Big Questions is just what a novel should be, if by novel we mean a very long story that creates an entire imaginary universe that involves us so deeply that we begin to think of ourselves as characters within it. The book is 585 pages long (not including appendixes), a number that might seem overwhelming in a traditional format. In this case, you'll finish in two days, not only because graphic novels contain a lot less text but also because you'll race through the first time, desperate to figure out the big stuff, only to turn around and reread it in order to figure out all the little stuff you missed.

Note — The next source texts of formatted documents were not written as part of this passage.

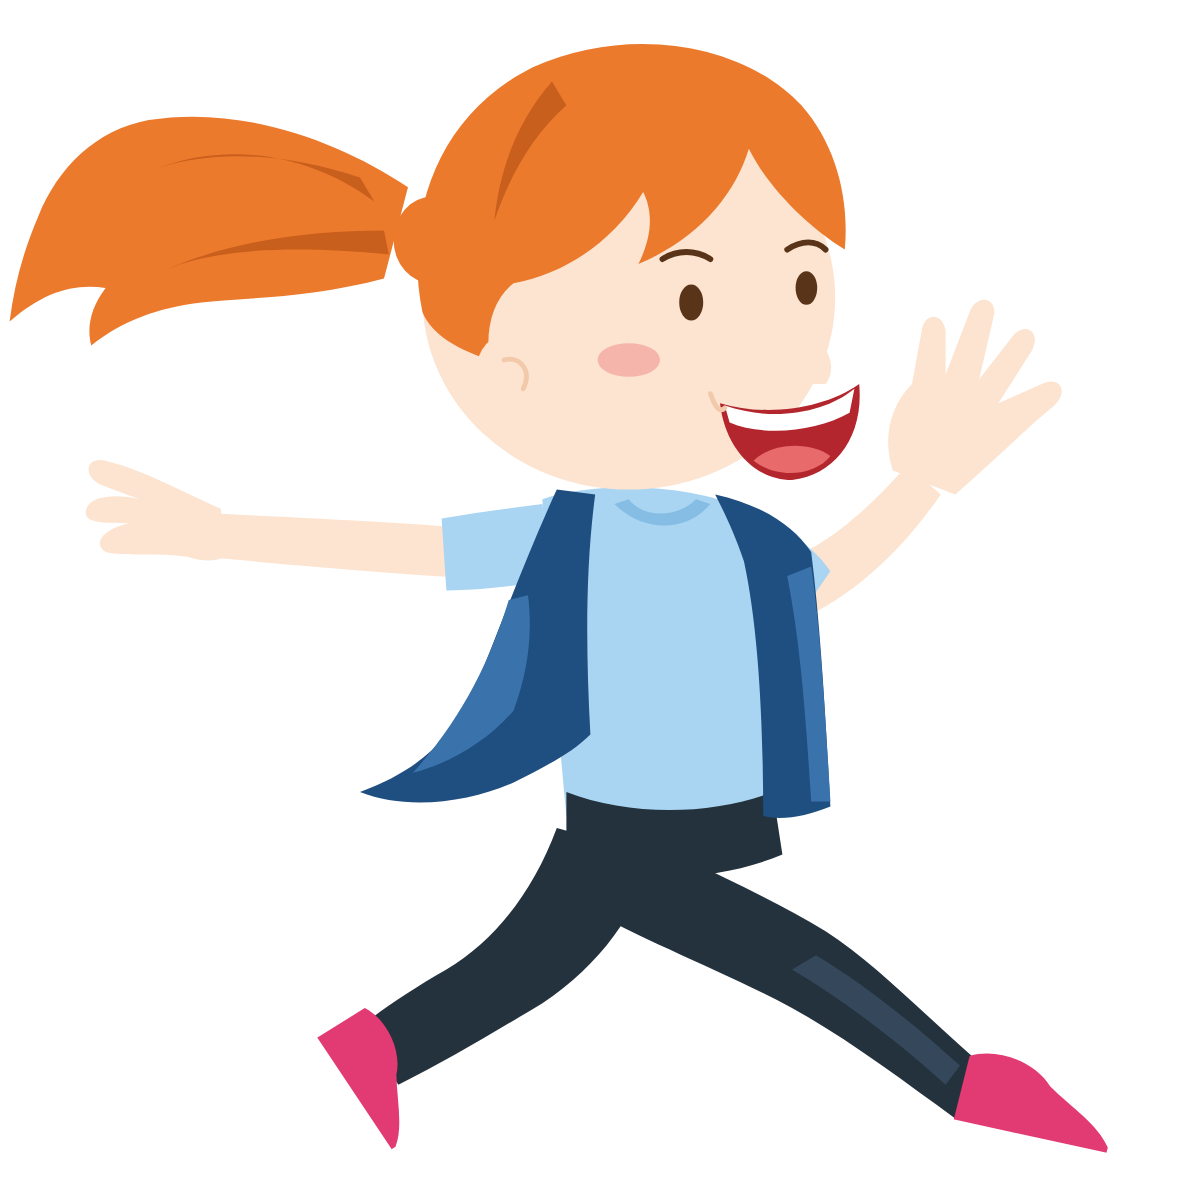
<!DOCTYPE html>
<html lang="en">
<head>
<meta charset="utf-8">
<title>Running Girl</title>
<link rel="stylesheet" href="https://fonts.googleapis.com/css2?family=Nunito&display=swap">
<style>
  :root {
    --bg: #ffffff;
    --hair: #ec7a2c;
    --hair-shade: #c95f1c;
    --skin: #fde4d0;
    --skin-shade: #f3c9ab;
    --blush: #f4a9a0;
    --eye: #5a3418;
    --mouth: #b3262d;
    --tongue: #e86a6a;
    --teeth: #ffffff;
    --shirt: #a9d5f2;
    --shirt-shade: #85bde4;
    --vest: #1f4f80;
    --vest-light: #3a73ab;
    --pants: #24323d;
    --pants-shade: #35475a;
    --shoe: #e23a73;
    --sole: #ffffff;
  }
  html, body {
    margin: 0;
    padding: 0;
    width: 1200px;
    height: 1200px;
    overflow: hidden;
    background: var(--bg);
    font-family: "Nunito", sans-serif;
  }
  .artboard { display: block; width: 1200px; height: 1200px; }
  .hair { fill: var(--hair); }
  .hair-shade { fill: var(--hair-shade); }
  .skin { fill: var(--skin); }
  .skin-shade { fill: var(--skin-shade); }
  .blush { fill: var(--blush); opacity: .8; }
  .eye { fill: var(--eye); }
  .brow { fill: none; stroke: var(--eye); stroke-width: 2.4; stroke-linecap: round; }
  .line { fill: none; stroke: var(--skin-shade); stroke-width: 2; stroke-linecap: round; }
  .mouth { fill: var(--mouth); }
  .tongue { fill: var(--tongue); }
  .teeth { fill: var(--teeth); }
  .shirt { fill: var(--shirt); }
  .shirt-shade { fill: var(--shirt-shade); }
  .vest { fill: var(--vest); }
  .vest-light { fill: var(--vest-light); }
  .pants { fill: var(--pants); }
  .pants-shade { fill: var(--pants-shade); }
  .shoe { fill: var(--shoe); }
  .sole { fill: var(--sole); }
</style>
</head>
<body>
<svg class="artboard" viewBox="0 0 500 500" role="img" aria-label="Cheerful red-haired girl running with arms spread">
  <defs>
    <g id="sneaker">
      <path class="shoe" d="M0 0 C10 -6 26 -4 34 4 C44 10 56 14 62 22 L62 30 L0 30 Z"/>
      <path class="sole" d="M-2 26 L64 24 C66 30 64 36 58 37 L2 38 C-3 36 -4 30 -2 26 Z"/>
    </g>
  </defs>

  <!-- back leg -->
  <g class="leg-back">
    <path class="pants" d="M232 345 C222 372 206 392 186 404 C172 412 160 420 150 428 L166 452 C186 442 206 430 226 418 C250 402 266 380 272 356 Z"/>
    <use href="#sneaker" transform="translate(152 420) rotate(58) scale(.9)"/>
  </g>

  <!-- front leg -->
  <g class="leg-front">
    <path class="pants" d="M250 340 C280 356 318 372 344 388 C366 402 388 426 412 446 L398 466 C376 450 352 432 330 420 C300 404 268 392 244 378 Z"/>
    <path class="pants-shade" d="M330 404 C350 416 372 432 394 452 L400 444 C380 426 360 410 340 398 Z"/>
    <use href="#sneaker" transform="translate(404 440) rotate(14) scale(1.05)"/>
  </g>

  <!-- back arm -->
  <g class="arm-left">
    <path class="skin" d="M214 222 C180 218 130 216 90 214 L86 232 C126 236 176 240 214 242 Z"/>
    <path class="skin" d="M92 212 C74 204 60 196 44 192 C36 190 34 198 42 202 L58 208 C50 206 38 206 36 212 C34 218 42 218 54 218 C44 220 38 226 44 230 C52 232 66 230 78 232 C84 234 90 234 94 232 Z"/>
    <path class="shirt" d="M226 210 C210 212 196 214 184 216 L186 246 C200 246 214 244 230 242 Z"/>
  </g>

  <!-- front arm -->
  <g class="arm-right">
    <path class="skin" d="M318 236 C340 232 360 214 378 194 L392 206 C374 232 352 252 324 262 Z"/>
    <path class="skin" d="M372 196 C368 184 370 170 380 160 L384 138 C385 130 393 130 394 138 L394 156 L404 130 C407 122 416 124 414 132 L408 158 L422 140 C427 134 434 138 430 146 L416 168 L434 160 C442 156 446 164 438 170 C426 180 412 194 398 206 Z"/>
    <path class="shirt" d="M306 214 C322 216 338 226 346 238 L328 264 C316 254 304 248 296 246 Z"/>
  </g>

  <!-- torso -->
  <g class="torso">
    <path class="shirt" d="M226 208 C250 200 288 202 310 212 C318 244 322 290 322 334 C296 346 262 348 236 340 C232 298 228 250 226 208 Z"/>
    <path class="shirt-shade" d="M256 210 C268 222 286 222 296 210 L290 208 C282 216 268 216 262 208 Z"/>
    <path class="pants" d="M236 330 C262 340 296 340 322 330 L326 356 C298 368 262 368 236 358 Z"/>
    <!-- vest left panel flapping -->
    <path class="vest" d="M232 204 C220 230 208 262 196 292 C186 310 172 322 150 330 C170 338 196 334 214 326 C226 320 238 314 246 306 C244 270 244 236 248 206 Z"/>
    <path class="vest-light" d="M212 250 C204 276 192 300 172 322 C188 318 204 308 214 296 C220 280 222 264 220 248 Z"/>
    <!-- vest right panel -->
    <path class="vest" d="M298 206 C316 210 330 218 338 230 C342 262 344 300 346 336 C336 340 326 342 318 340 C318 300 316 262 310 234 C306 222 302 214 298 206 Z"/>
    <path class="vest-light" d="M328 240 C334 270 336 304 338 334 L346 334 C344 300 342 264 338 236 Z"/>
  </g>

  <!-- ponytail -->
  <g class="ponytail">
    <path class="hair" d="M170 78 C140 58 100 44 62 50 C40 54 24 70 16 90 C10 104 6 118 4 134 C18 122 30 118 44 120 C38 128 36 136 38 144 C50 134 66 128 84 126 C104 124 130 124 160 116 Z"/>
    <path class="hair-shade" d="M160 96 C130 96 98 100 70 112 C90 104 120 102 162 106 Z"/>
    <path class="hair-shade" d="M150 74 C120 64 90 62 66 70 C92 60 126 62 156 84 Z"/>
  </g>

  <!-- head -->
  <g class="head">
    <ellipse class="skin" cx="262" cy="124" rx="86" ry="80"/>
    <path class="skin" d="M330 136 C344 140 350 152 344 160 L330 160 Z"/>
    <path class="hair" d="M176 130 C168 90 182 48 222 28 C262 10 310 18 334 44 C348 60 354 82 352 104 C336 94 320 78 312 62 C306 82 290 100 266 110 C272 98 272 88 268 80 C256 100 236 114 214 118 C206 124 202 136 204 150 C192 146 180 140 176 130 Z"/>
    <path class="hair-shade" d="M230 34 C216 50 208 70 206 92 C212 74 222 56 236 44 Z"/>
    <ellipse class="hair" cx="180" cy="100" rx="16" ry="18"/>
    <!-- ear -->
    <ellipse class="skin" cx="214" cy="156" rx="16" ry="18"/>
    <path class="line" d="M210 150 C216 148 222 154 218 162"/>
    <!-- eyes -->
    <path class="brow" d="M276 108 C282 104 290 104 296 108"/>
    <path class="brow" d="M328 104 C334 100 340 100 344 104"/>
    <ellipse class="eye" cx="288" cy="126" rx="5" ry="7.5"/>
    <ellipse class="eye" cx="336" cy="120" rx="4.5" ry="7"/>
    <!-- blush -->
    <ellipse class="blush" cx="262" cy="150" rx="13" ry="7"/>
    <!-- mouth -->
    <path class="mouth" d="M300 168 C320 174 344 170 358 160 C360 182 348 198 330 200 C314 200 302 186 300 168 Z"/>
    <path class="teeth" d="M302 169 C322 176 344 172 356 162 L354 172 C340 180 318 182 304 176 Z"/>
    <path class="tongue" d="M314 192 C322 184 338 184 346 190 C340 198 324 200 314 192 Z"/>
    <path class="line" d="M296 164 C298 170 300 172 302 170"/>
  </g>
</svg>
</body>
</html>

The story takes place in an anonymous bucolic countryside (trees, fields, the occasional house) and follows a flock of birds, each with its own personality and philosophical struggles, from questioning the monotony of a seed diet to wondering about the true perils of snakes to considering "to what extent are we responsible for the fulfillment of our destinies?" Life goes on in this mannerthink, peck, think, peckuntil an undetonated bomb drops into their lives, a bomb that many (but not all) in the flock believe is a long, warm metal egg that may contain a savior baby bird. The hilarity and discord that result will astonish you, as will the pathos. Some of the most poignant scenes concern two humansan elderly caretaker and her mentally disabled grandson or sonwho are watched by the birds. Nilsen's artwork here needs no words. The endless labor of the old womanfirewood, dishes, scrub the floor, soak the dentures, weep in secretis drawn into brutal reality, as is her unexpected beauty. The six-panel homage to her brushing the long, young-looking hair you never knew she had (it's usually tied in a bun) is, like the rest of the book, an unforgettable visual and emotional experience.

— Leigh Newman